2. Check the ‘inclusion’ and ‘exclusion’ list: It is extremely important to know what terms are included in the policy. On the contrary, do ask your insurance provider about what is not covered under the insurance and whether you can cover that through extra charges.
3. Be assured of the credibility of the insurer: The company providing the insurance should posses a good track record in meeting claims.
4. Check the excess: Generally it is a percentage suggested by insurance company, lower the excess higher the claim benefits.
If you have any doubts or questions, don’t hesitate to ask the insurer about your concerns. We never know the risks and circumstances that may arise. Having Freight Forwarders Liability Insurance is a huge relief by reducing the risks involved and providing loss coverage.

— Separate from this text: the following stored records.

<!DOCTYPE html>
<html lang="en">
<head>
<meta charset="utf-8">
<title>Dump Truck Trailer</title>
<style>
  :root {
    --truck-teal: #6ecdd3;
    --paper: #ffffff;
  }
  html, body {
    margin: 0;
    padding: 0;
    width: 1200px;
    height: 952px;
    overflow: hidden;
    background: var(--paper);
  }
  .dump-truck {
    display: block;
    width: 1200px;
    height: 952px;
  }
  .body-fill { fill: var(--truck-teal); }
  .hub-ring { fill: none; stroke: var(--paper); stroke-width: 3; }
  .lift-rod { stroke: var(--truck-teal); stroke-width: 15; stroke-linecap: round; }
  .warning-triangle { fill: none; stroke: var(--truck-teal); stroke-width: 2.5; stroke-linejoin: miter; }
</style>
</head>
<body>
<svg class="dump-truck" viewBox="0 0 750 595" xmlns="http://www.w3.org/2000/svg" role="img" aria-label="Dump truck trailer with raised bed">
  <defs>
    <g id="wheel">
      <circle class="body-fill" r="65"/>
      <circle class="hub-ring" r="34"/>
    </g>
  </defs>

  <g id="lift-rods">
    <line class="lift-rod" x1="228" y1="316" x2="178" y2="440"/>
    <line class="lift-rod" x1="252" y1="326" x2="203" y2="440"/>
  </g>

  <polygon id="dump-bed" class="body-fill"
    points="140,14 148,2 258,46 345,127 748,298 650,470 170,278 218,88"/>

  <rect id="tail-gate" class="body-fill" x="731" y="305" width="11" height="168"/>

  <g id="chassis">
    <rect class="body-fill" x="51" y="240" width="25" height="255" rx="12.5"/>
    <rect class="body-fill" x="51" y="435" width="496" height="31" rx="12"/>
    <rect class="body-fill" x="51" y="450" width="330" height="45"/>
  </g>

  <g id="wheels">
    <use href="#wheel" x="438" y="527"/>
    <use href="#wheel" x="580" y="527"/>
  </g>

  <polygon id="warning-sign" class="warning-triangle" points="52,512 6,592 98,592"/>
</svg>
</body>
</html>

However, as we all know the Freight Forwarders Liability is limited. For example under Hague-Visby rules which Sri Lanka too is a ratified country through its ‘Carriage of Goods by Sea Act of 1982,’ Forwarders Liability is limited to 2SDR (Special Drawing Rights) per kilo of the goods lost or damaged. It will be the same scenario in other modes of transport as well, e.g. Air freight mode will have such limitations through its governing laws such as Montreal Convention or Warsaw Convention. Also on road and rail transportation liability limitations are sealed through CMR or COTIF conventions.
In transportation, the arrival times are not guaranteed. However, if a freight forwarder is held liable in respect of delay, the liability of the freight forwarder shall be limited to double the transport covered by the Bills of Lading, or to the value of the goods as deemed above, whichever is less.
However the freight forwarder shall be relieved of liability for any loss or damage if such loss or damage caused by:
a. An act or omission of the merchant from whom the freight forwarder took the goods in charge.
b. Insufficiency of defective condition of the packaging or marks and numbers.
c. Inherent vice of the goods.
d. Strike, lockout, stoppage or restraint of labour which freight forwarder could not avoid by exercise of reasonable diligence.
Logistics industry will require special coverage for specialised shipments;
a. Annual, open and short term cargo insurance for domestic and international shipments
b. Complex, higher hazard, nonstandard and unusual cargo risk solutions
c. Fine art and valuable goods covers
d. Marine storage insurance
e. Project cargo with optional cover for consequential loss
f. Shipment insurance products for higher volume and lower value deliveries
g. Single shipment cargo insurance
In spite of all above advantages, one can still think that insurance premium paid for Freight Forwarders Liability Cover is still a cost and not an advantage, thus the premium is paid just to fulfil regulations and other requirements of authorities.